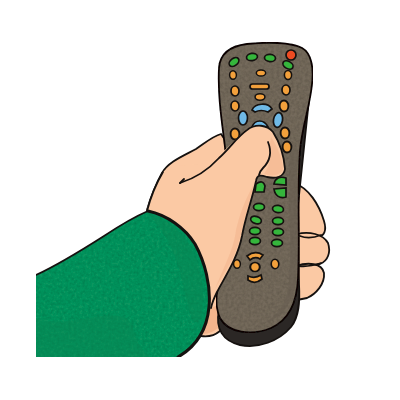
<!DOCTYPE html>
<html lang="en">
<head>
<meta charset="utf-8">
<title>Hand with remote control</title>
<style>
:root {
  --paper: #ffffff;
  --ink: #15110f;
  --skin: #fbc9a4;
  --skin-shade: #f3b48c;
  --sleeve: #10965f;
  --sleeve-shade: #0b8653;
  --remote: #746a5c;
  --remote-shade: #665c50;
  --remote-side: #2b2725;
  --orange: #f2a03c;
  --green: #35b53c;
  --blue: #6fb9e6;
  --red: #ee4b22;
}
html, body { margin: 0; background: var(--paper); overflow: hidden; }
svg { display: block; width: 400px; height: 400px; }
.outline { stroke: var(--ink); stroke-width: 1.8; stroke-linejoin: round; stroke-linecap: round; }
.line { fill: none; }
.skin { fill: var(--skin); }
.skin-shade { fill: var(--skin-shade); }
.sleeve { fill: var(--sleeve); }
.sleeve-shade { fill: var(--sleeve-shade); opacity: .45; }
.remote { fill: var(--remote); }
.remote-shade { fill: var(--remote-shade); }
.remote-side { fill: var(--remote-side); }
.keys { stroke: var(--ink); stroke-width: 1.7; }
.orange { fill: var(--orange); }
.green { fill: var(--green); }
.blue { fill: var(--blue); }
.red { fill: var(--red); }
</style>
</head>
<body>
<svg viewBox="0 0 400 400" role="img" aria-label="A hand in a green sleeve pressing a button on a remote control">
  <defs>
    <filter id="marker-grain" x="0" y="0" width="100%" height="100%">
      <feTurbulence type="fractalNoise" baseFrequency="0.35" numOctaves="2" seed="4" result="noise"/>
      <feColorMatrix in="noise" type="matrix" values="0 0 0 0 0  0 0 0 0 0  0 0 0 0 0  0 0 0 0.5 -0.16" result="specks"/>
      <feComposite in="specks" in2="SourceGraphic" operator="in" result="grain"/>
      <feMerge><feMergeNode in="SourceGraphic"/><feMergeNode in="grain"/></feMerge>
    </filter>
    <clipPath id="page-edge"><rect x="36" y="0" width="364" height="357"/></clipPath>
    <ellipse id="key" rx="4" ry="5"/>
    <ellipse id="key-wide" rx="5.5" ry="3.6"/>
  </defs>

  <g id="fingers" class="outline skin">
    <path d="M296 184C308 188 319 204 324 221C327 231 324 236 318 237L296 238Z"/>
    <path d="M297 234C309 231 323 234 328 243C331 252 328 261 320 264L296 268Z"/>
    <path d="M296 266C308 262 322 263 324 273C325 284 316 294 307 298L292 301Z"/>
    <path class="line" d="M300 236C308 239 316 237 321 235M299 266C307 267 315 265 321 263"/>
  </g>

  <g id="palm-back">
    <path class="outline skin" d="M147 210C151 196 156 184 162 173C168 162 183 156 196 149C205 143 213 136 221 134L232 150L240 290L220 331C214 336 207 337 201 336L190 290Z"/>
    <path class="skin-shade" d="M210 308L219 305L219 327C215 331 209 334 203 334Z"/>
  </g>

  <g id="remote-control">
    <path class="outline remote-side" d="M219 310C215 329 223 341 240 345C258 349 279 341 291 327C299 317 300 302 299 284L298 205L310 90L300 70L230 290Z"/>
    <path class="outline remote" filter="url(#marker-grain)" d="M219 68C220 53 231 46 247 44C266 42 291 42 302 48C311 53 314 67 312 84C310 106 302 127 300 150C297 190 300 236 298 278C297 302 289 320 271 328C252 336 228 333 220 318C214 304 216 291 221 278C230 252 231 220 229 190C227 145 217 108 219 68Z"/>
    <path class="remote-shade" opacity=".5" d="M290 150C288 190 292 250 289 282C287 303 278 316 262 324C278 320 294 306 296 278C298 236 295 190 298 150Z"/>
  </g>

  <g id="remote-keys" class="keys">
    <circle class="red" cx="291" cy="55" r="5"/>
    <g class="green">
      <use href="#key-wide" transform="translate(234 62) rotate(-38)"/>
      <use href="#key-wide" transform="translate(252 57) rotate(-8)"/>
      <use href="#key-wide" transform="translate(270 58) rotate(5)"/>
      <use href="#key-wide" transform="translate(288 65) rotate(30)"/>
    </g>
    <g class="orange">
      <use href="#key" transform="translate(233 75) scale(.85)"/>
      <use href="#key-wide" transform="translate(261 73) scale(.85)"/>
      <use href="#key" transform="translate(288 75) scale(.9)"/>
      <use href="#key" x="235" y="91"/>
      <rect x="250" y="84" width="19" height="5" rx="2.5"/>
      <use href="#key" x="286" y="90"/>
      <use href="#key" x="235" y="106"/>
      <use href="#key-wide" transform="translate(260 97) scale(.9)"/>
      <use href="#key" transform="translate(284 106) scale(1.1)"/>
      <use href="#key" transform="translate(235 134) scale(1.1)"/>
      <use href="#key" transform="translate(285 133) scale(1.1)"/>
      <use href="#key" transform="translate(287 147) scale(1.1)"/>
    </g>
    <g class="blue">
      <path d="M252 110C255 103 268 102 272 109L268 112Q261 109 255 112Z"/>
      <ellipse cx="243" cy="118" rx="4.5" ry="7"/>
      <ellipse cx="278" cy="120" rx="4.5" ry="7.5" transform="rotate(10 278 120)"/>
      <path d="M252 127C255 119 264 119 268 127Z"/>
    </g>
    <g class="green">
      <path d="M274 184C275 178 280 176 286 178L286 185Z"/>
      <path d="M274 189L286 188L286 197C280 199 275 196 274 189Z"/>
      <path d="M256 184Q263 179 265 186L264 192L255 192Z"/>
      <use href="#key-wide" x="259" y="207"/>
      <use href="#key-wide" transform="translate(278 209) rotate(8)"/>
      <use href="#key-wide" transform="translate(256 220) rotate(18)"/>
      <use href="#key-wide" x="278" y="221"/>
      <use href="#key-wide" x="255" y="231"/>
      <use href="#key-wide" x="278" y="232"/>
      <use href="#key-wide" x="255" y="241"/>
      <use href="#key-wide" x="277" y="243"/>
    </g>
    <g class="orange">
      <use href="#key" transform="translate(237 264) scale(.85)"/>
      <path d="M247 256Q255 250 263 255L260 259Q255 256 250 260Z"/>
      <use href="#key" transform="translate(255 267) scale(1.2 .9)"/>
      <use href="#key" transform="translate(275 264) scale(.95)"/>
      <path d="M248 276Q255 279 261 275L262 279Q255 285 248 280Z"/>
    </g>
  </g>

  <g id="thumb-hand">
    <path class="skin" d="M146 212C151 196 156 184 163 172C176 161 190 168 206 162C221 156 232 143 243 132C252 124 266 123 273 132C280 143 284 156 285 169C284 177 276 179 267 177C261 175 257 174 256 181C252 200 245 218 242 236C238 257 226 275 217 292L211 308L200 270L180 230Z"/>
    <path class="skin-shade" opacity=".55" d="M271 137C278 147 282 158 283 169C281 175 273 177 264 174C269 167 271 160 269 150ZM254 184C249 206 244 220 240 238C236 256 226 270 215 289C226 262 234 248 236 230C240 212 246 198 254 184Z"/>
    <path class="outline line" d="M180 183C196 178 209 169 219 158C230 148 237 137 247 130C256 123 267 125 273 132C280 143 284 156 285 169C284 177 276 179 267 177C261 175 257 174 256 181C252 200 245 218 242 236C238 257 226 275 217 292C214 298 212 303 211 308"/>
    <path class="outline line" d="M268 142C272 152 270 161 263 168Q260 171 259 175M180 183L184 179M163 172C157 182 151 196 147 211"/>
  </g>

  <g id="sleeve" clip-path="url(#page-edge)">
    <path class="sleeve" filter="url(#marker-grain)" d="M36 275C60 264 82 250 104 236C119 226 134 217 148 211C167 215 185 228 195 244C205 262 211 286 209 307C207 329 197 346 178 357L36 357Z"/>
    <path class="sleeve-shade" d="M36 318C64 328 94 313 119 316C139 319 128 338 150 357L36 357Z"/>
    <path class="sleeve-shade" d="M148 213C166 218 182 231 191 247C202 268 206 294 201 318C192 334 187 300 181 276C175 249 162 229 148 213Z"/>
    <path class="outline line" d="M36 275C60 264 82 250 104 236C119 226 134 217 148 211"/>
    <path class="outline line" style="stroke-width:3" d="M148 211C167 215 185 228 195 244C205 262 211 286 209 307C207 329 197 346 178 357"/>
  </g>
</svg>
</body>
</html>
──────
• Your goal
In the entries above, find every line with the word "sleeve" and list it.

• Answer for the task
  --sleeve: #10965f;
  --sleeve-shade: #0b8653;
.sleeve { fill: var(--sleeve); }
.sleeve-shade { fill: var(--sleeve-shade); opacity: .45; }
<svg viewBox="0 0 400 400" role="img" aria-label="A hand in a green sleeve pressing a button on a remote control">
  <g id="sleeve" clip-path="url(#page-edge)">
    <path class="sleeve" filter="url(#marker-grain)" d="M36 275C60 264 82 250 104 236C119 226 134 217 148 211C167 215 185 228 195 244C205 262 211 286 209 307C207 329 197 346 178 357L36 357Z"/>
    <path class="sleeve-shade" d="M36 318C64 328 94 313 119 316C139 319 128 338 150 357L36 357Z"/>
    <path class="sleeve-shade" d="M148 213C166 218 182 231 191 247C202 268 206 294 201 318C192 334 187 300 181 276C175 249 162 229 148 213Z"/>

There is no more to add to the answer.